(Beginning of Source records)
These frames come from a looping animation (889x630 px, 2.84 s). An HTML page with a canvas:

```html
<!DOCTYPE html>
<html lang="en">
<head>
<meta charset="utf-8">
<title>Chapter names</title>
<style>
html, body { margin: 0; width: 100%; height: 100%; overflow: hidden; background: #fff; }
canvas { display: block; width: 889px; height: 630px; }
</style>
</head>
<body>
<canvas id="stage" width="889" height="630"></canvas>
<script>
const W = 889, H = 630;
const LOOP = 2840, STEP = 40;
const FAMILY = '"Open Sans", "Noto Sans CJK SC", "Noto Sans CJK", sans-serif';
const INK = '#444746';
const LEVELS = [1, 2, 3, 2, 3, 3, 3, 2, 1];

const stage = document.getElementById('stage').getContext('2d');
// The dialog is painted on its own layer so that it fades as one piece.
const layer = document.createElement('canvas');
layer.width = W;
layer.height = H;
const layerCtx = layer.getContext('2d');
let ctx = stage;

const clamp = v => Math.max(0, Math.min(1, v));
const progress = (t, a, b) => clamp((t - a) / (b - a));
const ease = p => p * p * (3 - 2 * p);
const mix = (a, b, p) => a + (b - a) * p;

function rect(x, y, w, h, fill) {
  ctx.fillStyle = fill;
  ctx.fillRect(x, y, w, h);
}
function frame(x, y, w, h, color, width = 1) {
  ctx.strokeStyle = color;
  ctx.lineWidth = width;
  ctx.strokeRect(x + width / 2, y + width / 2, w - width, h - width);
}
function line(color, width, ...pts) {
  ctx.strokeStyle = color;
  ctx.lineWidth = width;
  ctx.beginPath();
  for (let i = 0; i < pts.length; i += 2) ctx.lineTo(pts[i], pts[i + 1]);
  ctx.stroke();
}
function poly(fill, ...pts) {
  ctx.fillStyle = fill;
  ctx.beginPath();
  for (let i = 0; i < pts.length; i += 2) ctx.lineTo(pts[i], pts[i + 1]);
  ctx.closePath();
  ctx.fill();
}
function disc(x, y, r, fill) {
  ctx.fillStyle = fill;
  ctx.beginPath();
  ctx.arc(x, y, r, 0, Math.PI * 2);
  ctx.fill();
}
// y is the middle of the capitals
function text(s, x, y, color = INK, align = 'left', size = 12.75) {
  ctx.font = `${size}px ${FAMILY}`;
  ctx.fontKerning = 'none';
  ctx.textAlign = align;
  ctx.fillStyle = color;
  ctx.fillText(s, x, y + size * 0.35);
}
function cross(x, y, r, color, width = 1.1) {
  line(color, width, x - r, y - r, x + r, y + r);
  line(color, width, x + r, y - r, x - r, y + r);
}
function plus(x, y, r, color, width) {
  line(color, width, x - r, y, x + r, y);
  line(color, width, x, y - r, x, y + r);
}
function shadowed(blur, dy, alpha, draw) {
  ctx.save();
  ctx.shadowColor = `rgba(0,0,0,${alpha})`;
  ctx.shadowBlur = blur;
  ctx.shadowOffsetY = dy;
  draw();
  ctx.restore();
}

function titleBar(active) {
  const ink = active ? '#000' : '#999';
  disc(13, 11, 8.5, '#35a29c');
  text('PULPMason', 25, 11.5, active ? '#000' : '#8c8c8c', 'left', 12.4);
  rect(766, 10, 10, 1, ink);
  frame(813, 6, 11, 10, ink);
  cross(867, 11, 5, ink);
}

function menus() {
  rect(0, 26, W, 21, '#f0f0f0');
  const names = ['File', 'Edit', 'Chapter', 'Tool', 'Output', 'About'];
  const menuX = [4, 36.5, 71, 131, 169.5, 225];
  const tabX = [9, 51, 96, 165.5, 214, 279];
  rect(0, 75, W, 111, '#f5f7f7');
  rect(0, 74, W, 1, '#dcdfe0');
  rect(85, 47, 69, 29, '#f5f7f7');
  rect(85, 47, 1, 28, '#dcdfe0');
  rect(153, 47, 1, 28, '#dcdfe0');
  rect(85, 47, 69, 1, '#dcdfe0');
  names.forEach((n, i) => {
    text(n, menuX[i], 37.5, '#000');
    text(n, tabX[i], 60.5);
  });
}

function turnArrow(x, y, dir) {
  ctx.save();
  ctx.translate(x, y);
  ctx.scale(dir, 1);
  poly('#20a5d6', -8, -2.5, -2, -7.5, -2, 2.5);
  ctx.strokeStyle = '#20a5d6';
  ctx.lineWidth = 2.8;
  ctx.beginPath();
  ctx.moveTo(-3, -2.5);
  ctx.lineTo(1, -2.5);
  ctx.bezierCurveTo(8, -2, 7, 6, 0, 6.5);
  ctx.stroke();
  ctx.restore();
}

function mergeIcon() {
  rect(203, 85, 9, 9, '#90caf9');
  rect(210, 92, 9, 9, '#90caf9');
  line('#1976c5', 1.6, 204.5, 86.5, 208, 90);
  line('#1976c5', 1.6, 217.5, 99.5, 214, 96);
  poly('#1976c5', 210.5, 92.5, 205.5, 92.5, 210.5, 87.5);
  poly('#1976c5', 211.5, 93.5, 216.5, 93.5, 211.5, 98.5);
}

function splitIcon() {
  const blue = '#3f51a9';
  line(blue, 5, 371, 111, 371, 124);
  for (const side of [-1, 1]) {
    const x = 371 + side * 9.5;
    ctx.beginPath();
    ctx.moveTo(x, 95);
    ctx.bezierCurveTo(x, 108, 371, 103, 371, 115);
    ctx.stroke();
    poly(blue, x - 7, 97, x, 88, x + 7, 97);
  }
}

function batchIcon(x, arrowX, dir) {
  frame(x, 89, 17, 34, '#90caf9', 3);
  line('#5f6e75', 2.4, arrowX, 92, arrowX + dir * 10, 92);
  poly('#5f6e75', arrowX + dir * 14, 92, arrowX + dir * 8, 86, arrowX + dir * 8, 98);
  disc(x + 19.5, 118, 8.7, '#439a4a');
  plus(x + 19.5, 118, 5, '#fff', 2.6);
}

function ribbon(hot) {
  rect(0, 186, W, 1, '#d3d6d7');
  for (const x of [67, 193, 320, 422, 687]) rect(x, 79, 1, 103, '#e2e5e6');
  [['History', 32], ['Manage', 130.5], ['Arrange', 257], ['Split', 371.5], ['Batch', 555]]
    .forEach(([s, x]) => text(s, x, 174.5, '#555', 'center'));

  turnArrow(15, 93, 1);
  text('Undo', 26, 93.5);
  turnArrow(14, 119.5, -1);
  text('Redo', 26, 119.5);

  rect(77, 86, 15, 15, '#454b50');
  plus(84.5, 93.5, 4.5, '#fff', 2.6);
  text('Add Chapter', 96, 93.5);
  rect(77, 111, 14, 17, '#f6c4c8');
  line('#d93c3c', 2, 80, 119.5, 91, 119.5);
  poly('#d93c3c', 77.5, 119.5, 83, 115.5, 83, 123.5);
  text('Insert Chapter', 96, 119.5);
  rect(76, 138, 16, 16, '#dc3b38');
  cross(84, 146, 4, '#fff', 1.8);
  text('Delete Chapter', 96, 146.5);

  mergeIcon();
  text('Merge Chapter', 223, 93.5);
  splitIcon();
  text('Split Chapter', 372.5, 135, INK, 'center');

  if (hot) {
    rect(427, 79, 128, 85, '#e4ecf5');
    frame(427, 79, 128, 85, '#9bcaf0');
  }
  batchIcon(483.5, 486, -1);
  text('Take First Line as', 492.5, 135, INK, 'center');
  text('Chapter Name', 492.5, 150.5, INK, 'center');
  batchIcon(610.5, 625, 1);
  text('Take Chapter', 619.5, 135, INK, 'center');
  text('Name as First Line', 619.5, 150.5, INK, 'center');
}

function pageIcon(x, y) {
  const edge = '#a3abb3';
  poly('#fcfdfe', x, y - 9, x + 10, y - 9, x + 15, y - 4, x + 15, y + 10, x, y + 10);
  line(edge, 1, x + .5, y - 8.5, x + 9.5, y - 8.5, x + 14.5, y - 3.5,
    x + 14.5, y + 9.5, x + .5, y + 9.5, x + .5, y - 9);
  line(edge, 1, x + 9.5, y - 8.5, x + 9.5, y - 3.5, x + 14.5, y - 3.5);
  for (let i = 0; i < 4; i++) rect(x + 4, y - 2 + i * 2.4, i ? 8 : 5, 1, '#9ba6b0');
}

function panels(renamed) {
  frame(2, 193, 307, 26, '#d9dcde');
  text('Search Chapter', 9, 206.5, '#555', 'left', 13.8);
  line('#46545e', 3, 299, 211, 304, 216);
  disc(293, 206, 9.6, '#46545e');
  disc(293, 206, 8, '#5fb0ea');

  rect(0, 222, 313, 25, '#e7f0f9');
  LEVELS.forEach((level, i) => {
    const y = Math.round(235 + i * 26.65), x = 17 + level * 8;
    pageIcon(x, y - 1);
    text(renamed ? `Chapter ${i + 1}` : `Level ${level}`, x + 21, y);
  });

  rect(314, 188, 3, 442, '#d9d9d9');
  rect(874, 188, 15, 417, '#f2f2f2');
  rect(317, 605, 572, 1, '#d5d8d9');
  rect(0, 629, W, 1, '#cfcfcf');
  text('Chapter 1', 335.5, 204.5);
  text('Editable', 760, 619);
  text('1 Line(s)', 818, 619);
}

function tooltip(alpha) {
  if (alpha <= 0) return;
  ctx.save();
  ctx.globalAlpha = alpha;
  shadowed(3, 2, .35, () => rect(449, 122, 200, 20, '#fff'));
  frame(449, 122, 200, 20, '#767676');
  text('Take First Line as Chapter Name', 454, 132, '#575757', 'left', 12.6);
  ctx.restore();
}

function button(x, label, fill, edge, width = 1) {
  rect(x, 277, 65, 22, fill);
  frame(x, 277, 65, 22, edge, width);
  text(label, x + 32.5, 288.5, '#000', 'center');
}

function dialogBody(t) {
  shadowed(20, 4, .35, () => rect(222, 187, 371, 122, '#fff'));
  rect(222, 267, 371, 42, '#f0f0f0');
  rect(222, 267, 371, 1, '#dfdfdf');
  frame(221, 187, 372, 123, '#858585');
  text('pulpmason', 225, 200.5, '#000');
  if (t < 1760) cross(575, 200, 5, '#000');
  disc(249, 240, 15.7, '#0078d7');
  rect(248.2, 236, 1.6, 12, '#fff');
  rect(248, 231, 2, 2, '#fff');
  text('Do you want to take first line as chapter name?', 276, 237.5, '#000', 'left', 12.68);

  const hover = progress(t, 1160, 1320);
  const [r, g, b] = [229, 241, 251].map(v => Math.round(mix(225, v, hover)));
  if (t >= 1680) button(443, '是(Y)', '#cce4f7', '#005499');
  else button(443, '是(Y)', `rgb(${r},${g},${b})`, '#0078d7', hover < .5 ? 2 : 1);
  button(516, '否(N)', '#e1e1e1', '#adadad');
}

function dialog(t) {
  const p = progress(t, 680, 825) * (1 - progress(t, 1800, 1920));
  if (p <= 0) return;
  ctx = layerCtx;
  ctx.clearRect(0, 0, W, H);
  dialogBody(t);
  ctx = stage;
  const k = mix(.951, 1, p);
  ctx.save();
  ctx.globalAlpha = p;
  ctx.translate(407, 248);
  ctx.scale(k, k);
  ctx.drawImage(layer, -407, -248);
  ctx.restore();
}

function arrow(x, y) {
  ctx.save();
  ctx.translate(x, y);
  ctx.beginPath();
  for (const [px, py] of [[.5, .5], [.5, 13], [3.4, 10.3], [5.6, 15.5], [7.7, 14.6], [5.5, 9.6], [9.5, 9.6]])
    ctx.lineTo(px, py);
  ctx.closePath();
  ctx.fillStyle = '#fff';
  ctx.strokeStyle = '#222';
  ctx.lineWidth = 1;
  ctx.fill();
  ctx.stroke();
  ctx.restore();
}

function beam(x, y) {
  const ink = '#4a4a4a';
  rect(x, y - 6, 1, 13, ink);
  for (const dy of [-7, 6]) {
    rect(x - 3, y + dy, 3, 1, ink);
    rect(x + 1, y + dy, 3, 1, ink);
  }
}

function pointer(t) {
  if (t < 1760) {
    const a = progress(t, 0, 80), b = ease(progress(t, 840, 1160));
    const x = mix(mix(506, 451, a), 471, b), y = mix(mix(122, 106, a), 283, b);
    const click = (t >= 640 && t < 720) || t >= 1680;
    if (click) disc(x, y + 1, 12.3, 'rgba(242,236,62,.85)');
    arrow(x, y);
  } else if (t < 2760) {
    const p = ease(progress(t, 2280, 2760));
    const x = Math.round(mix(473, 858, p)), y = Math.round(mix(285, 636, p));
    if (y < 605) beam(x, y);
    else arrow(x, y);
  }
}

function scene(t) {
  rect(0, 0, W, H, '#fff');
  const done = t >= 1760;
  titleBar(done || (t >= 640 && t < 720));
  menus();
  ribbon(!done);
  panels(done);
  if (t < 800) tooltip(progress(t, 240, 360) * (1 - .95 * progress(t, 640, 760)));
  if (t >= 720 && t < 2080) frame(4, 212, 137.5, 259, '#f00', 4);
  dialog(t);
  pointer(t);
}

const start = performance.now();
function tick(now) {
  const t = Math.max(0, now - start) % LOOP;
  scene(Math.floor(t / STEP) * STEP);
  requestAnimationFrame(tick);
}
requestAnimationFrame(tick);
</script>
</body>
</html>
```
(End of Source records)
This exercise needs every line of the listing that contains the word "poly".

(Answer section):
function poly(fill, ...pts) {
  poly('#20a5d6', -8, -2.5, -2, -7.5, -2, 2.5);
  poly('#1976c5', 210.5, 92.5, 205.5, 92.5, 210.5, 87.5);
  poly('#1976c5', 211.5, 93.5, 216.5, 93.5, 211.5, 98.5);
    poly(blue, x - 7, 97, x, 88, x + 7, 97);
  poly('#5f6e75', arrowX + dir * 14, 92, arrowX + dir * 8, 86, arrowX + dir * 8, 98);
  poly('#d93c3c', 77.5, 119.5, 83, 115.5, 83, 123.5);
  poly('#fcfdfe', x, y - 9, x + 10, y - 9, x + 15, y - 4, x + 15, y + 10, x, y + 10);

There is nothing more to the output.